(INPUT):
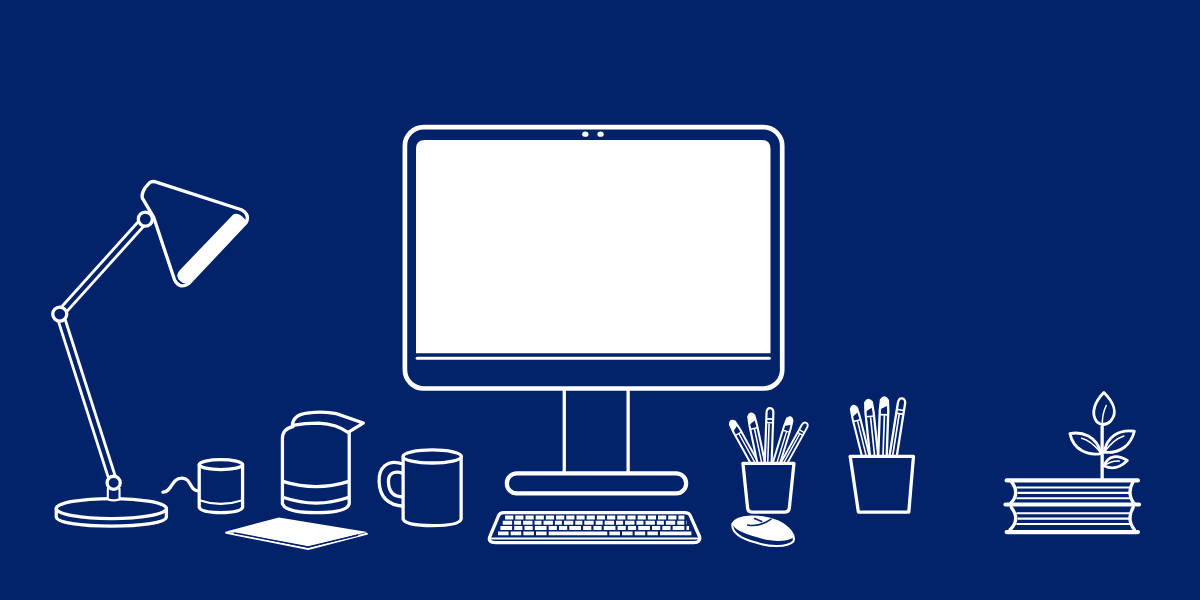
<!DOCTYPE html>
<html lang="en">
<head>
<meta charset="utf-8">
<title>Desk workspace line illustration</title>
<style>
:root{--navy:#02226a;--line:#ffffff}
*{box-sizing:border-box}
html,body{margin:0;padding:0;overflow:hidden;background:var(--navy)}
.banner{width:1200px;height:600px;overflow:hidden;background:var(--navy)}
.banner svg{display:block;width:1200px;height:600px}
.outline{fill:none;stroke:var(--line);stroke-width:2.8;stroke-linecap:round;stroke-linejoin:round}
.body{fill:var(--navy)}
.solid{fill:var(--line);stroke:none}
.heavy{stroke-width:4}
.fine{stroke-width:1.8}
.hair{stroke-width:1.3}
.arm-edge{stroke:var(--line);stroke-width:8.4;fill:none}
.arm-core{stroke:var(--navy);stroke-width:3.6;fill:none}
.keys{fill:none;stroke:var(--line);stroke-width:3.3}
.detail{fill:none;stroke:var(--navy);stroke-width:1.3;stroke-linecap:round}
</style>
</head>
<body>
<main class="banner">
<svg viewBox="0 0 1024 512" role="img" aria-label="White line drawing of a desk with a lamp, cups, computer, pencils, books and a plant on navy blue">
  <defs>
    <g id="pencil">
      <path class="outline fine body" d="M-3.2 4V-35L-2.6-43Q0-47 2.6-43L3.2-35V4"/>
      <path class="solid" d="M-3-36L-2.4-43Q0-46 2.4-43L3-39Z"/>
      <path class="outline hair" d="M-3-32H3M.4-31V3"/>
    </g>
    <g id="pen">
      <path class="outline fine body" d="M-2.8 4V-42Q-2.8-46 0-46T2.8-42V4"/>
      <path class="outline hair" d="M-2.8-37H2.8M-2.8-34H2.8M-.4-33V3"/>
    </g>
    <g id="book-pages">
      <path class="outline" d="M863 1Q871 11 862 20M967 1Q961 11 968 20"/>
      <path class="outline fine" d="M868 6H964M869 10.6H963M868 15.2H964"/>
    </g>
  </defs>

  <rect width="1024" height="512" fill="var(--navy)"/>

  <g id="desk-lamp">
    <path class="outline body" d="M48 434V441C48 446 69 449 95 449S142 446 142 441V434"/>
    <ellipse class="outline body" cx="95" cy="434" rx="47" ry="8.6"/>
    <path class="outline fine body" d="M92 417V426Q97 428 102 426V417"/>
    <path class="arm-edge" d="M51 268L97 412"/>
    <path class="arm-core" d="M51 268L97 412"/>
    <path class="arm-edge" d="M51 268L124 187"/>
    <path class="arm-core" d="M51 268L124 187"/>
    <path class="outline body" d="M134 155.6L206 179Q213.500 183 210 190L161 242Q153 247 149 239L131 185L121.500 169Q120.500 165 124 160L127.500 156Q130 154 134 155.600Z"/>
    <path class="solid" d="M199 183Q203 181 208 186Q212 189 208 193L163 240Q158 244 154 240Q149 236 153 231Z"/>
    <g class="outline body">
      <circle class="body" cx="124" cy="187" r="6"/>
      <circle class="body" cx="51" cy="268" r="6"/>
      <circle class="body" cx="97" cy="412" r="5.600"/>
    </g>
  </g>

  <g id="small-cup">
    <path class="outline" d="M139 420C147 420 146 408 155 408C164 408 161 419 170 419"/>
    <path class="outline body" d="M170 396.500V433Q172 437.500 188.500 437.500T207 433V396.500"/>
    <ellipse class="outline body" cx="188.500" cy="396.500" rx="18.500" ry="4.200"/>
    <path class="outline fine" d="M171 427Q188 433 206 427"/>
  </g>

  <g id="jug">
    <path class="outline body" d="M250 364Q241 366 241 374V430Q244 437.500 270 437.500T298 430V369"/>
    <path class="outline body" d="M249.500 363Q250 354 262 352.500Q276 350.500 287 353L310 361L297 369Q288 362 272 361Q260 361 249.500 363Z"/>
    <path class="outline" d="M242 411Q270 419.500 297 411M242 424.500Q270 434 297 424.500"/>
  </g>

  <g id="notepaper">
    <path class="solid" d="M193 453.500L238 441.500L313.500 454L263 466.500Z"/>
    <path class="outline fine" d="M193 454.500L263 468.500L313 455.500"/>
    <path class="detail" d="M200 454.800L263 466.800L305 456.800"/>
  </g>

  <g id="mug">
    <path class="outline" d="M344 396C330 391 323 400 323.500 411C324 425 332 431 344 432M344 404C335 401 331 405 331.500 412C332 420 336 424 344 424"/>
    <path class="outline body" d="M344 389.500V443Q346 448.500 369 448.500T393.500 443V389.500"/>
    <ellipse class="outline body" cx="368.800" cy="389.500" rx="24.800" ry="5.600"/>
  </g>

  <g id="computer">
    <path class="outline" d="M481.500 332V404M536 332V404"/>
    <rect class="outline body" x="432.500" y="404" width="153" height="17" rx="8.500" style="stroke-width:3.600"/>
    <rect class="outline body heavy" x="345.500" y="108.500" width="322" height="223" rx="16"/>
    <path class="solid" d="M355 301.500V127Q355 119.500 362.500 119.500H650Q657.500 119.500 657.500 127V301.500Z"/>
    <path class="outline" d="M356 305.700H656.500" style="stroke-width:2.600"/>
    <ellipse class="solid" cx="499.500" cy="114.500" rx="2.700" ry="2.200"/>
    <ellipse class="solid" cx="512.500" cy="114.500" rx="2.700" ry="2.200"/>
  </g>

  <g id="keyboard">
    <path class="outline body" d="M430 437.500H584Q588 437.500 589 440L597 458Q598 463 592 463H423Q416 463 418 458L425.500 440Q426.500 437.500 430 437.500Z"/>
    <path class="outline fine" d="M419 459.500H596"/>
    <path class="keys" d="M431 441.600H584" stroke-dasharray="7 1.700"/>
    <path class="keys" d="M429 446.100H586" stroke-dasharray="8 1.700 6 1.700"/>
    <path class="keys" d="M427 450.600H588" stroke-dasharray="10 1.800 7 1.800 7 1.800"/>
    <path class="keys" d="M425 455.200H590" stroke-dasharray="9 1.800 9 1.800 9 1.800 9 1.800 50 1.800"/>
  </g>

  <g id="pencil-cup-left">
    <use href="#pencil" transform="translate(645 397) rotate(-29)scale(.96)"/>
    <use href="#pen" transform="translate(668 397) rotate(29)scale(.9)"/>
    <use href="#pencil" transform="translate(650 397) rotate(-12)"/>
    <use href="#pencil" transform="translate(662 397) rotate(17)scale(.95)"/>
    <use href="#pen" transform="translate(655.500 396) rotate(2)scale(1.040)"/>
    <path class="outline body" d="M634 395.500H677.500L673.500 434Q673 437 670 437H641.500Q638.500 437 638 434Z"/>
  </g>

  <g id="pencil-cup-right">
    <use href="#pencil" transform="translate(739 390) rotate(-14)"/>
    <use href="#pen" transform="translate(762 390) rotate(9)scale(1.100)"/>
    <use href="#pencil" transform="translate(746 390) rotate(-6)scale(1.090)"/>
    <use href="#pencil" transform="translate(753 390) rotate(2)scale(1.130)"/>
    <path class="outline body" d="M725.500 389.500H779.500L775.500 437H732.500Z"/>
  </g>

  <g id="mouse">
    <path class="outline fine body" d="M625 447C624 455 634 460 645 463C656 467 672 467 677 462C679 457 674 450 664 445C650 439 629 439 625 447Z"/>
    <path class="solid" d="M625 446C631 439 650 439 664 445C674 450 678 456 676.500 459C670 463 656 462 646 458.500C634 455 625 451 625 446Z"/>
    <path class="detail" d="M638 448Q648 450 658 443M644 442.500L650 445"/>
  </g>

  <g id="book-stack">
    <use href="#book-pages" y="410"/>
    <use href="#book-pages" y="432"/>
    <path class="outline" style="stroke-width:3.600" d="M859 410H971M858 430.500H972M859 454H971"/>
  </g>

  <g id="seedling">
    <path class="outline" d="M940.500 408V364"/>
    <path class="outline body" style="stroke-width:2.400" d="M942 335C950 343 954 352 948 359Q942 365 936 360C930 352 935 342 942 335ZM913 370C923 368 936 372 939.500 387C928 389 916 384 913 370ZM968 368C955 366 944 373 942.500 386C956 387 965 380 968 368ZM942 397.500C946 388 954 388 962 393C956 399 949 401 942 397.500Z"/>
    <path class="outline hair" d="M940.800 364Q940 354 944 346M939 386Q931 376 923 374M943 385Q950 375 959 372M943 397Q949 393 955 393.500"/>
  </g>
</svg>
</main>
</body>
</html>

(YOUR GOAL): Find the lines above with the word "none". Copy them out.

(EXERCISE ANSWER):
.outline{fill:none;stroke:var(--line);stroke-width:2.8;stroke-linecap:round;stroke-linejoin:round}
.solid{fill:var(--line);stroke:none}
.arm-edge{stroke:var(--line);stroke-width:8.4;fill:none}
.arm-core{stroke:var(--navy);stroke-width:3.6;fill:none}
.keys{fill:none;stroke:var(--line);stroke-width:3.3}
.detail{fill:none;stroke:var(--navy);stroke-width:1.3;stroke-linecap:round}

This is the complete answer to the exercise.